goes. Soon he shall come, and you shall feel his
The Rose 'Tis you, Love, who seem changed ; your
laugh is loud, And 'neath your stormy kiss my head is
bow'd. O Love, O Wind, a space will you not spare ?
The Wind Not while your petals are so soft and fair.
The Rose My buds are blind with leaves, they cannot
see, O Love, O Wind, will you not pity me?
The Beech O Wind, a word with you before you pass ; What did you to the Rose that on the grass Broken she lies and pale, who lov'd you so ?
The Wind Roses must live and love, and winds must
HOW MY SONG OF HER BEGAN Do they know of the change that awaits
them, God made my lady lovely to behold, The sepulchre vast and strange ? Above the painter's dream he set her face, Do they long for the days to go over, And wrought her body in divinest grace ; And bring that miraculous change ? He touch'd the brown hair with a sense of gold ;
Or love they their night with no moonlight, And in the perfect form He did enfold With no starlight, no dawn to its gloom ? What was alone as perfect, the sweet heart ; Do they sigh : “ 'Neath the snow, or the Knowledge most rare to her He did impart ;
bloom And fill'd with love and worship all her Of the wild things that wave from our days.
night, And then God thought Him how it would We are warm, through winter and summer ; be well
We hear the winds rave, and we say : To give her music; and to Love He said, • The storm-wind blows over our heads, “ Bring thou some minstrel now that he But we here are out of its way'”? How fair and sweet a thing My hands have Do they mumble low, one to another, made."
With a sense that the waters that thunder Then at Love's call I came, bow'd down Shall ingather them all, draw them under: my head,
“Ah, how long to our moving, my brother ? And at His will my lyre grew audible.
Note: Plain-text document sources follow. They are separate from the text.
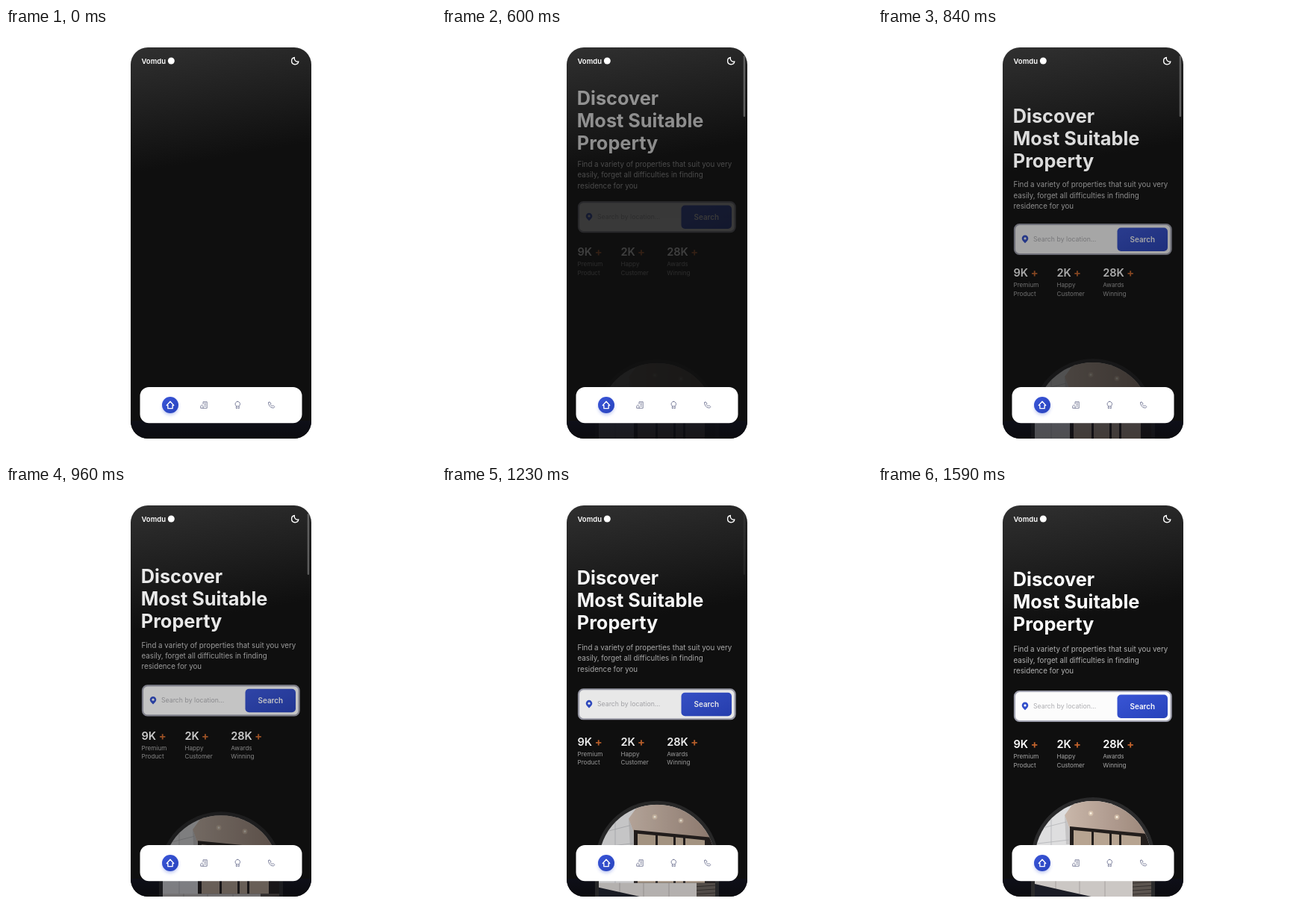
An HTML page for the animation above (1620 ms loop, 576 by 576 pixels).

```html
<!DOCTYPE html>
<html lang="en">
<head>
<meta charset="utf-8">
<title>Property app reveal</title>
<style>
  html, body { margin: 0; width: 100%; height: 100%; overflow: hidden; background: #fff; }
  svg { display: block; width: 100vw; height: 100vh; }
  text { font-family: Inter, "Open Sans", sans-serif; font-optical-sizing: none; }
  .bold { font-weight: 600; fill: #fff; }
  .head { font-size: 25.3px; font-weight: 700; }
  .sub { font-size: 9.75px; fill: #b3b3b3; }
  .num { font-size: 14.6px; }
  .plus { font-size: 14.6px; font-weight: 700; fill: #c4642c; }
  .cap { font-size: 8.15px; fill: #a6a6a6; }
  .icon { fill: none; stroke-width: 2; stroke-linejoin: round; stroke-linecap: round; }
</style>
</head>
<body>
<svg viewBox="0 0 576 576">
  <defs>
    <linearGradient id="back" gradientUnits="userSpaceOnUse" x1="167" y1="26" x2="196" y2="190">
      <stop offset="0" stop-color="#303030"/><stop offset="1" stop-color="#0f0f0f"/>
    </linearGradient>
    <linearGradient id="blue" x1="0" y1="0" x2="1" y2="1">
      <stop offset="0" stop-color="#3a56d8"/><stop offset="1" stop-color="#2843bd"/>
    </linearGradient>
    <linearGradient id="low" x1="0" y1="0" x2="0" y2="1">
      <stop offset="0" stop-color="#0e0f18"/><stop offset="1" stop-color="#0b0b0f"/>
    </linearGradient>
    <linearGradient id="soffit" x1="0" y1="0" x2="1" y2="0">
      <stop offset="0" stop-color="#cdbbae"/><stop offset="1" stop-color="#9c8578"/>
    </linearGradient>
    <filter id="glow" x="-50%" y="-50%" width="200%" height="200%"><feGaussianBlur stdDeviation="2.5"/></filter>
    <clipPath id="screen"><rect x="167" y="26" width="242" height="524" rx="23"/></clipPath>
    <clipPath id="dome"><path d="M210 570V500a78 78 0 0 1 156 0V570z"/></clipPath>
  </defs>

  <g clip-path="url(#screen)">
    <rect x="167" y="26" width="242" height="524" fill="url(#back)"/>
    <rect x="167" y="526" width="242" height="24" fill="url(#low)"/>

    <g id="arch">
      <path d="M205 570V500a83 83 0 0 1 166 0V570z" fill="#2b2b2c"/>
      <g clip-path="url(#dome)">
        <rect x="205" y="415" width="166" height="160" fill="#e3e3e4"/>
        <path d="M250 441L268 416H371V472L257 460z" fill="url(#soffit)"/>
        <path d="M250 441L257 460V480H252z" fill="#c9c8c9"/>
        <path d="M232 430V550M205 462L252 450M205 480L256 474" fill="none" stroke="#b6b8bc" stroke-width=".8"/>
        <path d="M257 456L371 467V575H257z" fill="#241f1d"/>
        <g id="panes" fill="#bba894"></g>
        <circle cx="285" cy="438.500" r="3.4" fill="#f5dfc4" opacity=".45"/>
        <circle cx="320" cy="443.500" r="3.4" fill="#f5dfc4" opacity=".45"/>
        <circle cx="285" cy="438.500" r="1.4" fill="#fff8e8"/>
        <circle cx="320" cy="443.500" r="1.4" fill="#fff8e8"/>
        <path d="M205 527H341V575H205z" fill="#cfcbc8"/>
        <path d="M238 527V546M270 527V550M304 527V550" stroke="#a29e9b" stroke-width=".8"/>
        <path d="M341 527H371V575H341z" fill="#5d5651"/>
        <path d="M341 532L371 530M341 537L371 535M341 542L371 540M341 547L371 545" stroke="#35302d"/>
        <path d="M205 532L290 551V575H205z" fill="#1c1e27"/>
      </g>
    </g>

    <g id="title" class="bold head">
      <text x="180.800" y="134">Discover</text>
      <text x="180.800" y="164">Most Suitable</text>
      <text x="180.800" y="194">Property</text>
    </g>

    <g id="lead" class="sub">
      <text x="181.5" y="222.3">Find a variety of properties that suit you very</text>
      <text x="181.5" y="236.8">easily, forget all difficulties in finding</text>
      <text x="181.5" y="251.2">residence for you</text>
    </g>

    <g id="search">
      <rect x="183" y="275" width="209.6" height="40" rx="6.500" fill="#fff" stroke="#a3a4b2" stroke-width="2.200"/>
      <path d="M197 300.3C194.5 297.6 192.7 296 192.7 293.9a4.3 4.3 0 0 1 8.6 0C201.3 296 199.5 297.6 197 300.3z" fill="#3350cf"/>
      <circle cx="197" cy="293.9" r="1.6" fill="#fff"/>
      <text x="208" y="297.8" font-size="8.75" fill="#b0b0b4">Search by location...</text>
      <rect x="320.5" y="279.5" width="67.5" height="31.5" rx="5" fill="url(#blue)"/>
      <text class="bold" x="354.3" y="298.7" font-size="9.9" text-anchor="middle">Search</text>
    </g>

    <g id="stats"></g>

    <rect id="bar" x="403.7" y="37" width="2.4" height="82" rx="1.2" fill="#6e6e6e"/>

    <text class="bold" x="181.5" y="47.8" font-size="9.5">Vomdu</text>
    <circle cx="221.3" cy="44" r="4.5" fill="#fff"/>
    <path class="icon" stroke="#fff" transform="translate(381.2 37.7) scale(.52)" style="stroke-width:2.6" d="M20.5 14A8.5 8.5 0 0 1 10 3.5 9 9 0 1 0 20.5 14z"/>

    <rect x="179.5" y="481" width="217" height="48.3" rx="12" fill="#fff"/>
    <circle cx="220" cy="508" r="10" fill="#3853d5" opacity=".4" filter="url(#glow)"/>
    <circle cx="220" cy="505" r="11" fill="url(#blue)"/>
    <g id="nav"></g>
  </g>
</svg>
<script>
  const LOOP = 1620, STEP = 30;
  const $ = id => document.getElementById(id);

  // Static repeats
  $('stats').innerHTML = [
    [181.5, '9K', 204.8, 'Premium', 'Product'],
    [239.5, '2K', 262, 'Happy', 'Customer'],
    [301.2, '28K', 333.3, 'Awards', 'Winning']
  ].map(([x, n, px, a, b]) =>
    `<text class="bold num" x="${x}" y="351.2">${n}</text>
     <text class="plus" x="${px}" y="351.2">+</text>
     <text class="cap" x="${x}" y="365.4">${a}</text>
     <text class="cap" x="${x}" y="376.6">${b}</text>`).join('');

  const icons = [
    [220, .52, 2.6, '#fff', 'M3 13L12 3L21 13H18V21H6V13z'],
    [265, .47, 2, '#777b98', 'M10 9V3H21V21H3V15L6.500 12L10 15V21M14 7H17M14 11H17M14 15H17'],
    [310.3, .47, 2, '#777b98', 'M12 2a7 7 0 1 0 .01 0zM8 15V22L12 20L16 22V15'],
    [355.5, .47, 2, '#777b98', 'M4 5L7 3L11 8L9 11Q11 14 14 15L17 13L21 17L19 20C11 22 2 13 4 5z']
  ];
  $('nav').innerHTML = icons.map(([x, s, w, c, d]) =>
    `<path class="icon" stroke="${c}" style="stroke-width:${w}" transform="translate(${x} 505) scale(${s}) translate(-12 -12)" d="${d}"/>`).join('');

  const paneTop = x => 461 + (x - 262) * .097;
  $('panes').innerHTML = [[262, 286], [289, 310], [313, 323], [326, 352]].map(([a, b]) =>
    `<path d="M${a} ${paneTop(a)}L${b} ${paneTop(b)}V527H${a}z"/>`).join('');

  // Smooth monotone curve through a few keys
  function curve(xs, ys, x) {
    const n = xs.length - 1;
    if (x <= xs[0]) return ys[0];
    if (x >= xs[n]) return ys[n];
    const slope = i => (ys[i + 1] - ys[i]) / (xs[i + 1] - xs[i]);
    const tangent = i => {
      if (i === 0) return 0;
      if (i === n) return slope(n - 1);
      const a = slope(i - 1), b = slope(i);
      return a * b <= 0 ? 0 : 2 * a * b / (a + b);
    };
    let i = 0;
    while (x > xs[i + 1]) i++;
    const w = xs[i + 1] - xs[i], u = (x - xs[i]) / w, v = 1 - u;
    return ys[i] * (1 + 2 * u) * v * v + tangent(i) * w * u * v * v
      + ys[i + 1] * u * u * (3 - 2 * u) - tangent(i + 1) * w * u * u * v;
  }

  const times = [210, 450, 690, 840, 1110, 1350, 1590];
  const parts = [
    { id: 'title', dy: [-60, -49, -20, -7, -2.5, -1, 0], op: [0, .22, .68, .85, .95, .98, 1] },
    { id: 'lead', dy: [-60, -52, -25, -9, -3.5, -1.5, 0], op: [0, .1, .55, .78, .92, .97, 1] },
    { id: 'search', dy: [-60, -54, -32, -12, -4.5, -1.5, 0], op: [0, .05, .29, .63, .86, .94, .99] },
    { id: 'stats', dy: [-60, -55, -38, -18, -6, -2, 0], op: [0, .05, .33, .65, .89, .95, 1] },
    { id: 'arch', dy: [28, 27, 26.5, 26, 8, 2.5, 0], op: [0, .01, .13, .31, .77, .92, .98] }
  ];

  function draw(t) {
    for (const p of parts) {
      const el = $(p.id);
      el.setAttribute('transform', `translate(0 ${curve(times, p.dy, t).toFixed(2)})`);
      el.setAttribute('opacity', curve(times, p.op, t).toFixed(3));
    }
    $('bar').setAttribute('opacity', curve([480, 570, 1080, 1260], [0, .8, .8, 0], t).toFixed(3));
  }

  function tick() {
    draw(Math.floor(performance.now() % LOOP / STEP) * STEP);
    requestAnimationFrame(tick);
  }
  tick();
</script>
</body>
</html>
```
How long shall we quietly rest here,
In graves of darkness and ease ?
The waves, even now, may be on us, THE OLD CHURCHYARD OF To draw us down under the seas !" BONCHURCH
Do they think 't will be cold when the waters The churchyard leans to the sea with its That they love not, that neither can love dead,
them, It leans to the sea with its dead so long. Shall eternally thunder above them? Do they hear, I wonder, the first bird's Have they dread of the sea's shining daughsong,
Have they dread of their cold embraces, When the second month of the year And dread of all strange sea-things ? Puts heart in the earth again ?
But their dread or their joy,- it is bootless : Do they hear, through the glad April | They shall pass from the breast of their weather,
mother ; The green grasses waving above them ? They shall lie low, dead brother by brother, Do they think there are none left to love In a place that is radiant and fruitless ; them,
And the folk that sail over their heads
They shall lie there together.
GARDEN FAIRIES Do they feel the old land slipping sea- KEEN was the air, the sky was very light, ward,
Soft with shed snow my garden was, and The old land, with its hills and its graves,
white, As they gradually slide to the waves, And, walking there, I heard upon the night With the wind blowing on them from lea- Sudden sound of little voices, ward ?
Just the prettiest of noises.